Utilitarianism seems to be based on personal gain or positive / negative emotion.
Why help others? It makes you feel good, or it makes the world a better place which may benefit you with good feeling later on.
Why work hard? Makes you feel accomplished. Earns you money or accomplishment which may later make you feel good.
Why not kill people? Makes you feel bad, or puts you in prison which will cause you bad feelings as time passes.
The philosophy, to my limited knowledge, determines how to treat others based on personal gain either by full-circle chain reaction or by immediate emotional responses (feeling good, feeling bad), but this seems like a selfish and subjective motive for things.
Is there a philosophy that determines why we should do things based on a deeper reasoning for acting than feelings or personal gain?
For example, a philosophy about
doing things to be remembered as a great person?
acting simply because it would be a waste of potential not to?
or any other reason not based on personal gain or feelings?

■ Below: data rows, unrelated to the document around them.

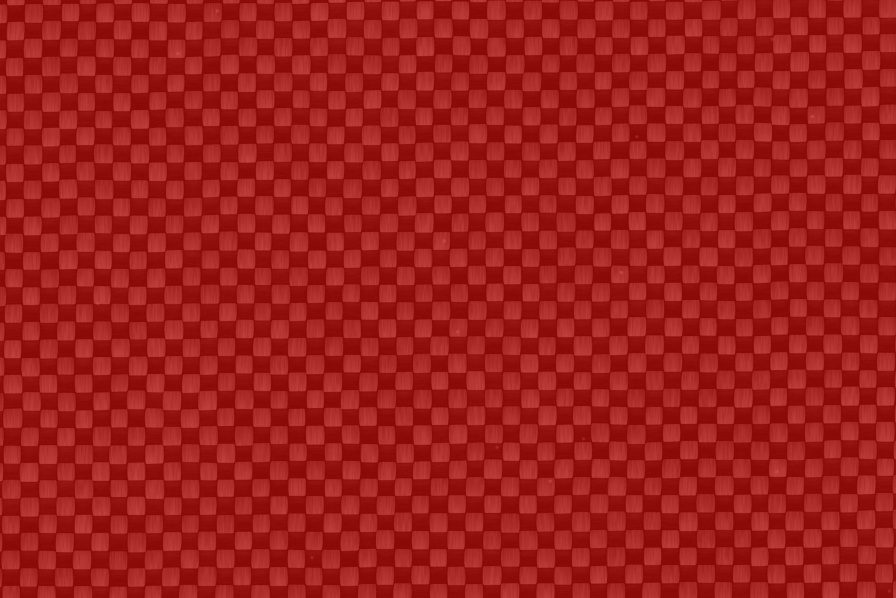
Give the GLSL for this texture, as a Shadertoy shader.

```glsl
#define CELLS vec2(50.3, 33.9)
#define ANCHOR vec2(0.374, 0.656)
#define SLANT vec2(0.009, 0.006)
#define FLOAT_HALF vec2(0.475, 0.52)
#define CORNER 0.07
#define WOBBLE 0.05
#define STREAK 0.26
#define SHADOW_RED vec3(0.54, 0.04, 0.03)
#define BRIGHT_RED vec3(0.73, 0.23, 0.22)

float hash(vec2 p) {
    vec3 q = fract(p.xyx * vec3(0.1031, 0.1030, 0.0973));
    q += dot(q, q.yzx + 33.33);
    return fract((q.x + q.y) * q.z);
}

float noise(vec2 p) {
    vec2 i = floor(p), f = fract(p);
    f = f * f * (3.0 - 2.0 * f);
    return mix(mix(hash(i), hash(i + vec2(1, 0)), f.x),
               mix(hash(i + vec2(0, 1)), hash(i + vec2(1, 1)), f.x), f.y);
}

float roundBox(vec2 p, vec2 halfSize, float radius) {
    vec2 d = abs(p) - halfSize + radius;
    return length(max(d, 0.0)) + min(max(d.x, d.y), 0.0) - radius;
}

// Horizontal yarn seen in the recesses: paler along its upper side
float recessTone(vec2 g) {
    vec2 f = fract(g) - 0.5;
    float crown = smoothstep(-0.15, 0.5, f.y) * (1.0 - 2.4 * f.x * f.x);
    float fibres = noise(g * vec2(2.0, 14.0)) - 0.5;
    return 0.04 + 0.20 * crown + 0.09 * fibres + 0.07 * (hash(floor(g)) - 0.5);
}

// Raised vertical yarn: fine lengthwise fibres, paler towards its lower end
float floatTone(vec2 p, vec2 id, vec2 g) {
    float fibres = noise(vec2(g.x * 13.0, g.y * 1.6) + id * 3.7) - 0.5;
    float tone = 0.79 - 0.32 * p.y - 0.55 * p.x * p.x;
    return tone + STREAK * fibres + 0.16 * (hash(id + 71.0) - 0.5);
}

void mainImage(out vec4 fragColor, in vec2 fragCoord) {
    vec2 uv = fragCoord / iResolution.xy;
    float aa = CELLS.y / iResolution.y;

    // Slightly skewed weave grid with slow drift of the yarns
    vec2 g = (uv - ANCHOR) * CELLS;
    g -= SLANT * g.yx;
    g += 0.5 + WOBBLE * (vec2(noise(g * 0.35 + 40.0), noise(g * 0.35 + 90.0)) - 0.5) * 2.0;

    float tone = recessTone(g);

    // Raised yarns sit on alternate cells and overlap their neighbours a little
    vec2 cell = floor(g);
    for (int j = -1; j <= 1; j++)
    for (int i = -1; i <= 1; i++) {
        vec2 id = cell + vec2(i, j);
        if (mod(id.x + id.y, 2.0) > 0.5) continue;
        vec2 jitter = vec2(hash(id + 11.0), hash(id + 37.0)) - 0.5;
        vec2 p = g - id - 0.5 - 0.06 * jitter;
        vec2 halfSize = FLOAT_HALF + 0.05 * (hash(id + 53.0) - 0.5);
        halfSize.x += 0.03 - 0.15 * p.y * p.y;
        float d = roundBox(p, halfSize, CORNER);
        tone -= 0.10 * smoothstep(0.14, 0.0, d) * step(0.0, d);
        float cover = smoothstep(0.5 * aa + 0.02, -0.5 * aa - 0.02, d);
        tone = mix(tone, floatTone(p, id, g), cover);
    }

    // Rare pale lint specks
    vec2 lintCell = floor(g * 0.5);
    vec2 lintPos = vec2(hash(lintCell + 5.0), hash(lintCell + 19.0)) * 0.8 + 0.1;
    float lint = smoothstep(0.07, 0.02, length(fract(g * 0.5) - lintPos));
    tone += 0.45 * lint * step(0.96, hash(lintCell + 83.0));

    // Fine grain and broad unevenness
    tone += 0.05 * (noise(g * 9.0) - 0.5) + 0.06 * (noise(uv * 5.0) - 0.5);
    fragColor = vec4(mix(SHADOW_RED, BRIGHT_RED, clamp(tone, 0.0, 1.2)), 1.0);
}
```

What we want and our feelings are the most common motivator for us, and I surely dont claim to be above that kind of motivation, but I don't feel that it's a very high level of thought. It seems to be selfish idealism, and while difficult to ignore the wants of our human nature, it's appealing to me to think beyond selfishnessness if possible. I'm just wondering what philosophers have said about this.